Scan the listing below for the word "size" and copy every line where it occurs.

>>>

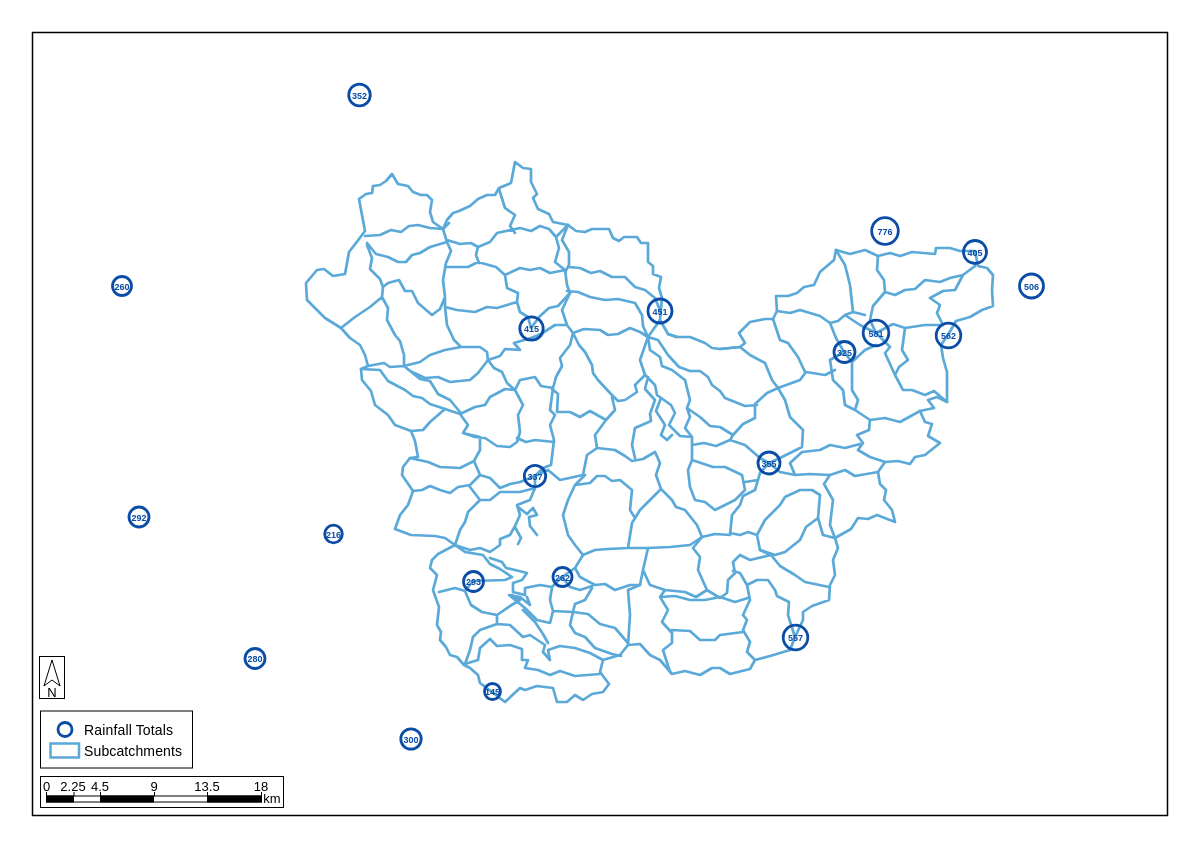
<!DOCTYPE html>
<html lang="en">
<head>
<meta charset="utf-8">
<title>Rainfall totals by subcatchment</title>
<style>
:root{--paper:#fff;--ink:#000;--catchment:#5aa9d8;--gauge:#0b4da6}
html,body{margin:0;background:var(--paper);overflow:hidden}
svg{display:block;width:1200px;height:848px;font-family:"Liberation Sans",Arial,sans-serif}
.frame{fill:none;stroke:var(--ink);stroke-width:1.5}
.box{fill:var(--paper);stroke:var(--ink);stroke-width:1}
.catchments{fill:none;stroke:var(--catchment);stroke-width:2.7;stroke-linejoin:round;stroke-linecap:round}
.gauges circle{fill:none;stroke:var(--gauge);stroke-width:2.8}
.gauges text{fill:var(--gauge);font-size:9px;font-weight:700;text-anchor:middle}
.legend text{font-size:14px}
.scale text{font-size:13px;text-anchor:middle}
</style>
</head>
<body>
<svg viewBox="0 0 1200 848" role="img" aria-label="Map of rainfall totals and subcatchments">
<rect class="frame" x="32.5" y="32.5" width="1135" height="783"/>

<g class="catchments">
<path id="outer-boundary" d="M359 199L366 194 372 193 373 186 380 185 386 181 392 174 398 184 408 186 413 192 421 195 427 195 432 200 430 212 433 222 443 229 447 220 453 213 459 211 470 206 478 199 487 195 495 195 499 188 511 183 515 162 523 168 531 169 531 182 537 194 533 198 538 209 549 214 553 222 568 225 576 231 585 232 592 229 609 229 613 238 619 241 624 237 637 237 641 243 648 243 648 262 653 266 653 274 661 277 659 288 662 298 660 320 668 334 678 337 690 337 705 343 712 348 720 349 740 347 745 343 739 333 750 322 765 319 773 319 777 311 776 296 788 296 797 293 804 287 814 285 820 272 834 260 836 250 850 254 865 250 878 256 890 253 900 256 912 252 935 254 936 248 950 248 960 251 975 251 978 266 987 268 993 275 992 290 993 306 982 310 970 317 956 321 948 335 941 345 943 358 947 372 947 402 937 397 928 400 934 408 920 411 925 422 932 424 928 436 940 443 925 455 915 457 910 464 898 461 885 462 878 472 880 484 886 490 884 500 892 510 895 522 877 515 868 519 858 518 851 529 835 538 838 548 833 560 835 575 830 585 829 600 812 606 803 612 803 620 795 637 790 650 770 656 755 660 750 669 730 674 720 668 712 668 700 675 685 671 672 674 660 660 650 655 640 644 628 645 620 655 603 660 600 672 609 684 603 692 592 694 583 700 575 695 567 702 557 702 553 688 537 686 525 690 520 688 505 702 492 692 480 683 478 675 470 668 464 665 457 657 450 655 446 647 440 640 441 632 437 625 439 607 433 590 437 575 430 568 432 560 438 554 455 545 445 538 435 536 411 535 395 529 400 515 408 505 413 491 402 475 403 467 410 458 418 457 415 441 411 431 395 425 388 415 375 405 371 391 362 380 361 369 368 366 365 355 360 345 350 338 341 328 325 318 307 300 306 283 317 270 324 269 333 276 345 274 349 252 356 243 365 231 362 215Z"/>
<path id="northwest" d="M365 236L380 235 391 230 401 232 409 226 418 225 430 228 443 229L447 242 430 247 420 253 412 255 406 262 398 262 388 257 376 254 367 243M443 229L449 223M447 242L451 251 446 263 443 280 445 297 440 309 432 315 418 303 412 291 405 291 399 280 388 283 383 287 380 279 370 269 372 258 367 245M383 287L382 297 370 307 355 317 341 328M382 297L388 308 387 320 395 335 400 341 404 355 404 366 390 367 384 363 368 366M445 297L445 307 457 310 475 312 487 307 497 308 517 302 518 293 507 288 505 275 496 267 478 262 468 267 446 267M445 307L447 325 454 340 461 347 480 347 487 352 488 360 478 373 470 380 450 382 438 377 425 378 410 371 404 366 420 362 430 355 445 350 461 347M361 369L380 370 388 381 405 390 413 396 422 398 430 404 445 409 430 422 423 430 411 431M404 366L420 379 430 381 438 394 450 400 460 412M447 240L460 244 471 243 478 247 490 242 497 233 520 228 531 231 540 226 549 229 556 237 568 225M499 189L505 208 515 215 510 226 515 233M478 247L476 255 479 263M505 275L520 268 530 270 540 268 550 273 565 270M556 237L559 248 555 262 565 270L567 285 570 293 558 306 549 308 540 316 531 328 528 317 520 312 517 302"/>
<path id="north-centre" d="M568 225L562 240 569 252 569 265 565 272M569 267L580 268 591 273 600 271 612 277 625 277 635 287 645 290 655 298 660 310M567 291L578 292 590 297 605 300 618 299 635 303 642 315 643 326 648 337M570 293L562 310 567 325 573 333 584 329 600 330 608 335 618 334 630 328 640 332 648 337 660 320M488 360L500 356 505 349 520 350 514 343 531 338 541 334 555 325 567 325M573 333L570 345 560 358 562 366 556 377 553 388 541 386 535 377 520 380 515 390 507 383 502 372 494 368 488 360M573 333L579 345 585 352 592 365 593 373 598 380 610 393 618 401 625 400 637 392 635 385 645 375 640 360 648 337M515 390L505 389 490 397 485 405 475 407 460 414 468 425 463 433 475 437 485 438 497 446 510 447 517 442 520 432 518 415 523 405 515 390M445 409L460 414M553 388L550 410 555 415 550 425 554 440 551 465 543 468 535 476M517 438L526 442 535 440 554 442M551 388L558 394 557 412 570 412 580 417 590 411 606 420 615 410 612 397M606 420L595 435 597 448 587 455 585 465 583 475M463 433L480 437 480 450 474 461 480 475 490 478 500 488 510 484 520 482 535 476 548 470 560 480 583 475M410 458L428 462 440 467 460 468 474 461M413 491L422 490 430 486 440 490 450 493 458 487 470 485 480 475M470 487L480 500 468 512 465 522 460 530 455 545M480 500L490 500 500 492 520 492 535 488 535 476"/>
<path id="valleys" d="M648 337L650 350 660 357 662 366 672 370 685 380 690 400 687 408 690 417 685 428 692 437 692 460 688 470 690 487 695 500 705 502 715 510 735 500 745 490 742 475 725 467 713 467 692 460M648 337L658 340 668 355 679 367 690 371 700 371 708 377 712 385 720 391 725 398 745 406 757 405M720 349L740 347 750 355 765 363 772 380 778 388 767 393 755 404 755 418 743 424 733 435 720 427 710 426 700 417 687 408M668 334L676 337M645 375L655 385 657 395 671 405 675 413 669 425 680 436 692 437M648 377L645 389 655 400 650 414 651 421 635 428 632 445 635 458M661 398L656 411 665 425 661 435 667 440 672 435M597 448L615 450 625 456 632 461 643 459 655 452 660 463 656 475 661 489 650 500 640 510 632 523 628 548M692 437L680 436M692 445L704 443 716 446 730 440 745 445 760 458 769 463 780 458 802 447 803 430 790 417 785 400 778 388 800 380 806 372 825 375 835 370M733 435L730 440M585 475L575 485 568 500 563 515 568 535 575 545 583 555 595 550 608 549 628 548 648 548 670 547 690 545 702 537 697 525 685 510 676 507 672 500 661 489M575 485L590 483 597 476 605 476 612 481 620 480 632 490 630 510 635 518"/>
<path id="east" d="M773 319L780 340 788 343 798 357 805 372M777 311L790 313 800 310 820 316 830 323 838 321 845 315 853 312 850 285 845 265 836 250M830 323L836 338 844 352M878 256L877 270 884 280 885 292 873 306 870 320 876 333 860 325 845 315M885 292L895 295 905 290 915 289 925 280 940 282 950 278 963 275 975 266M963 275L955 290 943 291 930 298 940 305 937 313 943 325 925 325 905 328 893 324 876 333M853 312L865 315M905 328L902 350 908 360 899 367 895 375 903 390 912 390 925 395 934 391 947 402M876 333L890 347 885 353 895 375M844 352L852 362 865 350 876 345M852 362L852 390 858 400 855 410 870 420 885 418 900 422 920 411M844 352L830 360 833 380 843 390 845 405 855 410M870 420L869 430 857 435 863 443 858 450 870 457 885 462M860 444L845 448 830 445 820 450 802 452 790 463 795 475 810 474 830 475 845 470 855 476 878 472M769 463L780 472 795 475M769 463L760 473 755 490 743 496 740 505 732 515 730 535 715 534 702 537M745 482L758 480M820 495L812 490 800 490 785 497 780 505 765 520 757 535 760 550 775 555 785 552 800 540 806 527 818 518 820 495M830 475L824 484 833 500 830 525 835 538 823 535 818 518M757 535L748 532 740 535 730 533"/>
<path id="southeast" d="M760 550L771 555 780 566 795 575 805 582 829 587M702 537L693 548 700 557 698 570 707 590 720 598 727 593 728 580 735 573 733 562 740 555 750 560 771 555M733 571L740 573 747 585 757 580 768 580 775 590 777 596 789 602 788 615 795 637M747 585L750 600 743 615 747 620 743 630 750 642 747 652 755 660M660 597L675 596 690 600 705 600 720 597 735 602 748 598M648 548L643 570 650 585 665 590 685 592 696 597 707 590M665 590L660 597 668 610 662 622 672 633 672 643 663 650 670 672M672 630L690 631 700 640 715 640 720 635 743 632M643 570L640 585 628 590 630 615 628 645"/>
<path id="southwest" d="M455 545L470 550 480 548 490 552 500 545 500 539 510 535 515 526 520 515 517 505 530 500 535 488M515 527L521 538 518 544M518 507L527 514 533 508 537 515 529 517 530 526 537 535M455 545L465 552 483 555 490 564 500 569 512 577 505 580 473 581M490 558L502 562 506 568 515 570 527 573 522 580 513 583 513 592 525 595 525 588 540 585 552 587 562 577 575 568 583 555M575 568L580 577 595 585 605 584 615 590 630 585 640 585M562 577L570 587 580 590 592 586M592 588L585 600 575 604 573 612 553 611 550 623 537 620 525 608 509 595 520 597 530 605 527 597M552 587L550 600 553 611M439 592L455 588 465 591 473 581M465 591L471 605 482 612 497 615 510 606 520 600 512 595M497 615L497 624 480 630 473 637 470 650 465 664M497 624L510 625 523 637 530 635 545 645 543 652 550 660 548 650 560 646 575 648M523 610L535 622 543 634 548 643M573 612L570 625 575 633 585 637 595 648 612 654 621 656M573 612L588 614 600 624 615 628 628 643M465 664L478 660 480 648 490 639 497 646 510 645 522 649 522 660 528 660 525 668 538 670 550 675 560 671 575 676 600 674M575 648L590 653 603 660"/>
</g>

<g class="gauges">
<circle cx="359.500" cy="95" r="10.800"/><text x="359.500" y="98.500">352</text>
<circle cx="122" cy="286" r="9.500"/><text x="122" y="289.500">260</text>
<circle cx="139" cy="517" r="10"/><text x="139" y="520.500">292</text>
<circle cx="333.500" cy="534" r="8.800"/><text x="333.500" y="537.500">216</text>
<circle cx="255" cy="658.500" r="10"/><text x="255" y="662">280</text>
<circle cx="411" cy="739" r="10.200"/><text x="411" y="742.500">300</text>
<circle cx="492.500" cy="691.500" r="8"/><text x="492.500" y="695">145</text>
<circle cx="473.500" cy="581.500" r="10"/><text x="473.500" y="585">293</text>
<circle cx="562.500" cy="577" r="9.500"/><text x="562.500" y="580.500">262</text>
<circle cx="535" cy="476" r="10.700"/><text x="535" y="479.500">337</text>
<circle cx="531.500" cy="328.500" r="11.700"/><text x="531.500" y="332">415</text>
<circle cx="660" cy="311" r="12"/><text x="660" y="314.500">451</text>
<circle cx="769" cy="463" r="11"/><text x="769" y="466.500">355</text>
<circle cx="844.500" cy="352" r="10.500"/><text x="844.500" y="355.500">325</text>
<circle cx="876" cy="333" r="12.800"/><text x="876" y="336.500">581</text>
<circle cx="948.500" cy="335.500" r="12.300"/><text x="948.500" y="339">562</text>
<circle cx="795.500" cy="637.500" r="12.300"/><text x="795.500" y="641">557</text>
<circle cx="885" cy="231" r="13.300"/><text x="885" y="234.500">776</text>
<circle cx="975" cy="252" r="11.500"/><text x="975" y="255.500">405</text>
<circle cx="1031.500" cy="286" r="12"/><text x="1031.500" y="289.500">506</text>
</g>

<g id="north-arrow">
<rect class="box" x="39.500" y="656.500" width="25" height="42"/>
<polygon points="52,660 60,686 52,680 44,686" fill="none" stroke="#000"/>
<text x="52" y="697" font-size="13" text-anchor="middle">N</text>
</g>

<g class="legend">
<rect class="box" x="40.500" y="711" width="152" height="57"/>
<circle cx="65" cy="729.500" r="7" fill="none" stroke="var(--gauge)" stroke-width="2.800"/>
<text x="84" y="735" textLength="89">Rainfall Totals</text>
<rect x="50.500" y="743.500" width="28.500" height="14" fill="none" stroke="var(--catchment)" stroke-width="2.500"/>
<text x="84" y="756" textLength="98">Subcatchments</text>
</g>

<g class="scale">
<rect class="box" x="40.500" y="776.500" width="243" height="31"/>
<rect x="46.500" y="796" width="215" height="6" fill="#fff" stroke="#000"/>
<rect x="46" y="795.500" width="28" height="7"/>
<rect x="100" y="795.500" width="54" height="7"/>
<rect x="207" y="795.500" width="55" height="7"/>
<path d="M46.500 792V796M154.500 792V796M207.500 792V796M261.500 792V796M100.500 792V796M74 792V796" stroke="#000"/>
<text x="46.500" y="791">0</text><text x="73" y="791">2.25</text><text x="100" y="791">4.5</text><text x="154" y="791">9</text><text x="207" y="791">13.5</text><text x="261" y="791">18</text>
<text x="272" y="803">km</text>
</g>
</svg>
</body>
</html>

<<<

### TASK RESPONSE:
.gauges text{fill:var(--gauge);font-size:9px;font-weight:700;text-anchor:middle}
.legend text{font-size:14px}
.scale text{font-size:13px;text-anchor:middle}
<text x="52" y="697" font-size="13" text-anchor="middle">N</text>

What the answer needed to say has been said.